    3/16 UPDATE: The Salem News has more detailed coverage of the NEASC report in today's edition, as does the Beverly Citizen.

    Budget Survey Results

    The second report is Superintendent Galinski's presentation on the results of the recent Budget Shortfall Survey.

    As we wrote when the survey was first posted, just the reading of the questions was a pretty good roadmap to some of the plans being considered by the administration.
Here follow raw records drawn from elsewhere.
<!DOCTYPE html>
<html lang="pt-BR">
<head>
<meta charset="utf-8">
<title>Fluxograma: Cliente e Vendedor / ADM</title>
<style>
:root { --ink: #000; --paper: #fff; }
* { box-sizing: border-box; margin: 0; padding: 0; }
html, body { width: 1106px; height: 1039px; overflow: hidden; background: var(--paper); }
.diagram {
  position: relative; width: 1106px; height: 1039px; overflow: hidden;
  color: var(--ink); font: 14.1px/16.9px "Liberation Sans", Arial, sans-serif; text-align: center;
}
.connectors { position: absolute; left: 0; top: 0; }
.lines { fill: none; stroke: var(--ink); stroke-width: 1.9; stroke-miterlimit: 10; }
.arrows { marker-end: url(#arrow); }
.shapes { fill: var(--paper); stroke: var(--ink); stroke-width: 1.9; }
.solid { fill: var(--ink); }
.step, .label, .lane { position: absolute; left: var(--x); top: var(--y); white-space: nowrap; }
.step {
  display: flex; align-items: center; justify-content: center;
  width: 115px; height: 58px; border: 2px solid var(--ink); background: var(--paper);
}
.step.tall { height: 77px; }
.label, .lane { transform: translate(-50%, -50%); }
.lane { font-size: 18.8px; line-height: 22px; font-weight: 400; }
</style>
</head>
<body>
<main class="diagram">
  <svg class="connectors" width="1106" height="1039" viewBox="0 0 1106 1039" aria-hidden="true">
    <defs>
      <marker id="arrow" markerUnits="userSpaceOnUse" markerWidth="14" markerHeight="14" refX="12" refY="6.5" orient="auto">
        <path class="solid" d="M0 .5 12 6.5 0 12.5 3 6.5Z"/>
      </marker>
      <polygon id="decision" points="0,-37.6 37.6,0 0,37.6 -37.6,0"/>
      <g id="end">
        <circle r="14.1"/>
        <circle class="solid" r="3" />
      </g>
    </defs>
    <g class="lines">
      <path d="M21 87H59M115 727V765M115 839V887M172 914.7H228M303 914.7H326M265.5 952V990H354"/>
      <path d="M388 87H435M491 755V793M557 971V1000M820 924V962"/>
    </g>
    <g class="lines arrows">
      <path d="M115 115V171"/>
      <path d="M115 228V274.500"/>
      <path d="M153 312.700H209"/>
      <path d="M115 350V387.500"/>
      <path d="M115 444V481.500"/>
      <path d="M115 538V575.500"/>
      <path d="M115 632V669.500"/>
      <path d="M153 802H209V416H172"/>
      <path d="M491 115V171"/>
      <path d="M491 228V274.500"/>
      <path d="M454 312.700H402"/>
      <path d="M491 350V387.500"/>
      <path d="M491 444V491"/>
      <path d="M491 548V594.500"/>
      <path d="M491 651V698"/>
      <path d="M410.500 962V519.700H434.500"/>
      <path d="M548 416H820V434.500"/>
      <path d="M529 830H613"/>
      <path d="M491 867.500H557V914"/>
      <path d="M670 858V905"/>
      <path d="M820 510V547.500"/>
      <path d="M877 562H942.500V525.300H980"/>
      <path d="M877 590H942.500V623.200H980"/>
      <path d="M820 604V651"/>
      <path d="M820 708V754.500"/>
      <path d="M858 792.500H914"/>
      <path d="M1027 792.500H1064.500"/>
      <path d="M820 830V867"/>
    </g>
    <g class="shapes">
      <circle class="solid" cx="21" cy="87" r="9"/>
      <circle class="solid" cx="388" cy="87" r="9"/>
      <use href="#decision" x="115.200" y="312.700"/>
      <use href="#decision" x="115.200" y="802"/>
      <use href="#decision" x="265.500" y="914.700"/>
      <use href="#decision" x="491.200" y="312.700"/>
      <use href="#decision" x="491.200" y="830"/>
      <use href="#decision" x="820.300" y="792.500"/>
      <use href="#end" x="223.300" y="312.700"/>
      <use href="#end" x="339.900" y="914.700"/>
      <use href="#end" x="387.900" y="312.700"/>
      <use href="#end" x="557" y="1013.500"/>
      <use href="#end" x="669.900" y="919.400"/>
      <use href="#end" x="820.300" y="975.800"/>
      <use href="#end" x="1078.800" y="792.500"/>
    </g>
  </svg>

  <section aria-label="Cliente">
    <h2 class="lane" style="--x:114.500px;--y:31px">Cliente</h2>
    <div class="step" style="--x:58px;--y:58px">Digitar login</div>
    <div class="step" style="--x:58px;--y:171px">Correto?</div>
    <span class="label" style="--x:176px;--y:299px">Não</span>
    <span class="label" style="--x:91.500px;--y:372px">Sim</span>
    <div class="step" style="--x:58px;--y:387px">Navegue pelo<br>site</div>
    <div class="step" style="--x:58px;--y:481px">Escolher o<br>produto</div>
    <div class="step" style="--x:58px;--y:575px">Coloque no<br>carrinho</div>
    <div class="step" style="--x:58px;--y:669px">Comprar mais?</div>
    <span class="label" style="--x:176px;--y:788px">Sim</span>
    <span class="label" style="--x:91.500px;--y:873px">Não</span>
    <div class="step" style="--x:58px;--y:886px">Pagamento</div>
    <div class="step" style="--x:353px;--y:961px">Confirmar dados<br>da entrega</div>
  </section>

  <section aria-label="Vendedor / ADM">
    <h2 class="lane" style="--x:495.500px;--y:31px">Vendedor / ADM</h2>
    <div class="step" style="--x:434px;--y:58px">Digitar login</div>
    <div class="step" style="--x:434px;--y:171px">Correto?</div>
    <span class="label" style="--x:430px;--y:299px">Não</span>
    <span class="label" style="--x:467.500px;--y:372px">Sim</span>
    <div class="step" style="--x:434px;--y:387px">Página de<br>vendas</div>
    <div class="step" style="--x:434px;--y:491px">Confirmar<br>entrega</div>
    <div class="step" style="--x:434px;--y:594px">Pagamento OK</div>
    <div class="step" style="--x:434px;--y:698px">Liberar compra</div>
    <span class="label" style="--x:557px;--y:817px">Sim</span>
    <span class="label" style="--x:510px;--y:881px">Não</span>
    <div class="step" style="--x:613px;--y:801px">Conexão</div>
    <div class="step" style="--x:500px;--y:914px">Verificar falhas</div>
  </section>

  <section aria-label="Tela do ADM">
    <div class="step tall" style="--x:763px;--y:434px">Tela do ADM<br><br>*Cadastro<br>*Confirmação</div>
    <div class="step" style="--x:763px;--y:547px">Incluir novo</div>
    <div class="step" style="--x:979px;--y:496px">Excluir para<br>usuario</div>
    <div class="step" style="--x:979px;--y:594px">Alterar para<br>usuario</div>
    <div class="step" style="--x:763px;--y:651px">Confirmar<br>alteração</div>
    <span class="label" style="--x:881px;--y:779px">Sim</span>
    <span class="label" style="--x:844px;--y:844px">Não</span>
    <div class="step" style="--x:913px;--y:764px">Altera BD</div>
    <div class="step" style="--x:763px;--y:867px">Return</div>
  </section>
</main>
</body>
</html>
Due to the method by which these types of large restructuring proposals were sprung on the community in the past, many fear that an announcement is imminent, but Dr. Galinski stated clearly Wednesday night that these changes were NOT being considered for next year, but were more long-term in nature.

    While some of the results were interesting, many feel that the questions were grouped and worded arbitrarily and lacked context, making the results inconclusive.

    Some of the comments from members of the Committee seemed to support this view, with some questioning the use of the term "neighborhood schools," when true neighborhood schools havn't existed for quite some time, and wondering how people defined "small" class sizes.  Galinski even acknowledged that some questions resulted in competing priorities being chosen by the respondents, and would require further study.

    Nonetheless a few points stood out as interesting.
    • Respondents (Parents, Staff and other Comminitee Members) all rated Art & Music and the Kindergarten program at the district's most important programs.
    • Parents and other community members rated "small classes" as the most important "resource" while teachers and staff rated "Salary and Benefits" number one.
    • All groups were clearly against moving 5th graders to the middle school.
    • When given a list of priorities in any future redistricting plan, all groups rated "quality of education" first and "open enrollment" last.
    The survey also gave respondents ample opportunity to write narrative responses, however Dr. Galinski didn't include those in her presentation as many had hoped.  Seeing these responses might help add context to some of the results, and give a clearer perspective on the community's views on any future restructuring proposals.

    Monday, March 7, 2011

    Galinski to Present Shortfall Survey Results

    The School Committee will meet and hear a presentation from Superintendent Galinski on the results of the recent Budget Shortfall Survey at this week's regular meeting.  The Wednesday night meeting at City Hall starts at 7:00 and will be televised live on BevCam.

    We also hope to hear an update on the numbers regarding the FY12 budget, which were last discussed at the Committee of the Whole meeting in February.  While the figures at that point didn't look as bad as most expected, many of the underlying numbers from the state were thought to be overly optimistic.

    If there are any further details on the meeting agenda we will post and tweet an update.

    Here is the schedule of upcoming school committee meetings as we get deeper in budget season.